## GIVEN DATA
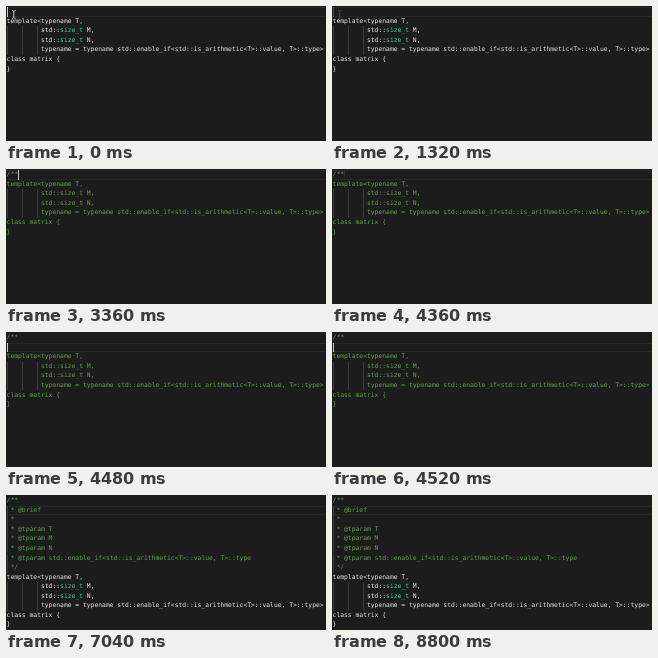
Recreate the animation shown at these times as an HTML page. Size 320x135 px, loop 8.84 s.

```html
<!DOCTYPE html>
<html lang="en">
<head>
<meta charset="utf-8">
<title>Doc comment expansion</title>
<style>
  html, body { margin: 0; width: 100%; height: 100%; overflow: hidden; background: #1c1c1c; }
  #stage { position: relative; width: 320px; height: 135px; overflow: hidden; }
  #stage div, #stage svg { position: absolute; }
  .line {
    left: .6px; height: 9.55px; white-space: pre; color: #e6e6e6;
    font: 6.35px/9.55px "DejaVu Sans Mono", "Liberation Mono", monospace;
    font-variant-ligatures: none; text-rendering: geometricPrecision;
  }
  .comment { color: #5fa54b; }
  .type { color: #4ec9a8; }
  .guide { width: .6px; height: 9.55px; background: #3c3c3c; }
  #current { left: 0; width: 320px; height: 9.55px; box-sizing: border-box; border: solid #272727; border-width: .7px 0; }
  #caret { width: 1.2px; height: 9.55px; background: #c4c5c3; }
</style>
</head>
<body>
<div id="stage">
  <div id="current"></div>
  <div id="text"></div>
  <div id="caret"></div>
  <svg id="pointer" width="12" height="14" style="left:0;top:0">
    <path d="M6 4.5 Q7.6 4.5 7.8 5.5 Q8 4.5 9.6 4.5 M7.8 5.5 V11.5 M6 12.3 Q7.6 12.3 7.8 11.5 Q8 12.3 9.6 12.3"
      fill="none" stroke="#d8d8d8" stroke-width=".9"/>
  </svg>
</div>
<script>
const LOOP = 8840, LEFT = 0.6, TOP = 1.2, ROW = 9.55, COL = 3.823;
const $ = id => document.getElementById(id);
const pad = ' '.repeat(9);
const trait = 'std::enable_if<std::is_arithmetic<T>::value, T>::type';
const code = [
  'template<typename T,',
  pad + 'std::size_t M,',
  pad + 'std::size_t N,',
  pad + 'typename = typename ' + trait + '>',
  'class matrix {',
  '}'
];
const doc = [
  '/**', ' * @brief ', ' *',
  ...['T', 'M', 'N', trait].map(name => ' * @tparam ' + name),
  ' */'
];

// at: start time, head: lines above the code, pos: caret row and column
const steps = [
  { at: 0, head: [''], pos: [0, 0] },
  { at: 2400, head: ['/'], pos: [0, 1] },
  { at: 2560, head: ['/*'], pos: [0, 2] },
  { at: 2640, head: ['/*'], pos: [0, 2], open: true },
  { at: 2960, head: ['/**'], pos: [0, 3], open: true },
  { at: 4400, head: ['/**', ''], pos: [1, 0], open: true },
  { at: 4560, head: doc, pos: [1, 10] }
];

function add(className, x, y) {
  const el = document.createElement('div');
  el.className = className;
  el.style.left = x + 'px';
  el.style.top = y + 'px';
  $('text').append(el);
  return el;
}

function addLine(text, row, comment) {
  const y = TOP + row * ROW;
  const indent = text.search(/\S/);
  for (let col = 0; col < indent; col += 4) add('guide', LEFT + col * COL, y);
  const el = add(comment ? 'line comment' : 'line', LEFT, y);
  const parts = comment ? [text] : text.split(/(size_t)/);
  for (const part of parts) {
    const span = document.createElement('span');
    span.textContent = part;
    if (part === 'size_t') span.className = 'type';
    el.append(span);
  }
}

function show({ head, pos: [row, col], open }) {
  $('text').replaceChildren();
  [...head, ...code].forEach((text, i) => addLine(text, i, open || i < head.length));
  const y = TOP + row * ROW + 'px';
  $('current').style.top = $('caret').style.top = y;
  $('caret').style.left = LEFT + col * COL + 'px';
}

function ramp(t, from, length) {
  const p = Math.min(1, Math.max(0, (t - from) / length));
  return p * p * (3 - 2 * p);
}

function caretOpacity(t) {
  if (t < 2400) return 1 - ramp(t, 1160, 240);
  if (t < 4400) return 1 - ramp(t, 4200, 200);
  if (t < 4820) return 1;
  const phase = (t - 4820) % 940;
  return 1 - ramp(phase, 0, 200) + ramp(phase, 500, 200);
}

let shown;
const start = performance.now();
function draw() {
  const t = (performance.now() - start) % LOOP;
  const step = steps.findLast(s => s.at <= t);
  if (step !== shown) show(shown = step);
  $('caret').style.opacity = caretOpacity(t);
  $('pointer').style.opacity = t < 2400 ? 1 - ramp(t, 1160, 240) : 0;
  requestAnimationFrame(draw);
}
draw();
</script>
</body>
</html>
```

## WORK TO BE COMPLETED
The pictures should be dropped, and every line above should be set down again exactly.

## TASK RESPONSE
Recreate the animation shown at these times as an HTML page. Size 320x135 px, loop 8.84 s.

```html
<!DOCTYPE html>
<html lang="en">
<head>
<meta charset="utf-8">
<title>Doc comment expansion</title>
<style>
  html, body { margin: 0; width: 100%; height: 100%; overflow: hidden; background: #1c1c1c; }
  #stage { position: relative; width: 320px; height: 135px; overflow: hidden; }
  #stage div, #stage svg { position: absolute; }
  .line {
    left: .6px; height: 9.55px; white-space: pre; color: #e6e6e6;
    font: 6.35px/9.55px "DejaVu Sans Mono", "Liberation Mono", monospace;
    font-variant-ligatures: none; text-rendering: geometricPrecision;
  }
  .comment { color: #5fa54b; }
  .type { color: #4ec9a8; }
  .guide { width: .6px; height: 9.55px; background: #3c3c3c; }
  #current { left: 0; width: 320px; height: 9.55px; box-sizing: border-box; border: solid #272727; border-width: .7px 0; }
  #caret { width: 1.2px; height: 9.55px; background: #c4c5c3; }
</style>
</head>
<body>
<div id="stage">
  <div id="current"></div>
  <div id="text"></div>
  <div id="caret"></div>
  <svg id="pointer" width="12" height="14" style="left:0;top:0">
    <path d="M6 4.5 Q7.6 4.5 7.8 5.5 Q8 4.5 9.6 4.5 M7.8 5.5 V11.5 M6 12.3 Q7.6 12.3 7.8 11.5 Q8 12.3 9.6 12.3"
      fill="none" stroke="#d8d8d8" stroke-width=".9"/>
  </svg>
</div>
<script>
const LOOP = 8840, LEFT = 0.6, TOP = 1.2, ROW = 9.55, COL = 3.823;
const $ = id => document.getElementById(id);
const pad = ' '.repeat(9);
const trait = 'std::enable_if<std::is_arithmetic<T>::value, T>::type';
const code = [
  'template<typename T,',
  pad + 'std::size_t M,',
  pad + 'std::size_t N,',
  pad + 'typename = typename ' + trait + '>',
  'class matrix {',
  '}'
];
const doc = [
  '/**', ' * @brief ', ' *',
  ...['T', 'M', 'N', trait].map(name => ' * @tparam ' + name),
  ' */'
];

// at: start time, head: lines above the code, pos: caret row and column
const steps = [
  { at: 0, head: [''], pos: [0, 0] },
  { at: 2400, head: ['/'], pos: [0, 1] },
  { at: 2560, head: ['/*'], pos: [0, 2] },
  { at: 2640, head: ['/*'], pos: [0, 2], open: true },
  { at: 2960, head: ['/**'], pos: [0, 3], open: true },
  { at: 4400, head: ['/**', ''], pos: [1, 0], open: true },
  { at: 4560, head: doc, pos: [1, 10] }
];

function add(className, x, y) {
  const el = document.createElement('div');
  el.className = className;
  el.style.left = x + 'px';
  el.style.top = y + 'px';
  $('text').append(el);
  return el;
}

function addLine(text, row, comment) {
  const y = TOP + row * ROW;
  const indent = text.search(/\S/);
  for (let col = 0; col < indent; col += 4) add('guide', LEFT + col * COL, y);
  const el = add(comment ? 'line comment' : 'line', LEFT, y);
  const parts = comment ? [text] : text.split(/(size_t)/);
  for (const part of parts) {
    const span = document.createElement('span');
    span.textContent = part;
    if (part === 'size_t') span.className = 'type';
    el.append(span);
  }
}

function show({ head, pos: [row, col], open }) {
  $('text').replaceChildren();
  [...head, ...code].forEach((text, i) => addLine(text, i, open || i < head.length));
  const y = TOP + row * ROW + 'px';
  $('current').style.top = $('caret').style.top = y;
  $('caret').style.left = LEFT + col * COL + 'px';
}

function ramp(t, from, length) {
  const p = Math.min(1, Math.max(0, (t - from) / length));
  return p * p * (3 - 2 * p);
}

function caretOpacity(t) {
  if (t < 2400) return 1 - ramp(t, 1160, 240);
  if (t < 4400) return 1 - ramp(t, 4200, 200);
  if (t < 4820) return 1;
  const phase = (t - 4820) % 940;
  return 1 - ramp(phase, 0, 200) + ramp(phase, 500, 200);
}

let shown;
const start = performance.now();
function draw() {
  const t = (performance.now() - start) % LOOP;
  const step = steps.findLast(s => s.at <= t);
  if (step !== shown) show(shown = step);
  $('caret').style.opacity = caretOpacity(t);
  $('pointer').style.opacity = t < 2400 ? 1 - ramp(t, 1160, 240) : 0;
  requestAnimationFrame(draw);
}
draw();
</script>
</body>
</html>
```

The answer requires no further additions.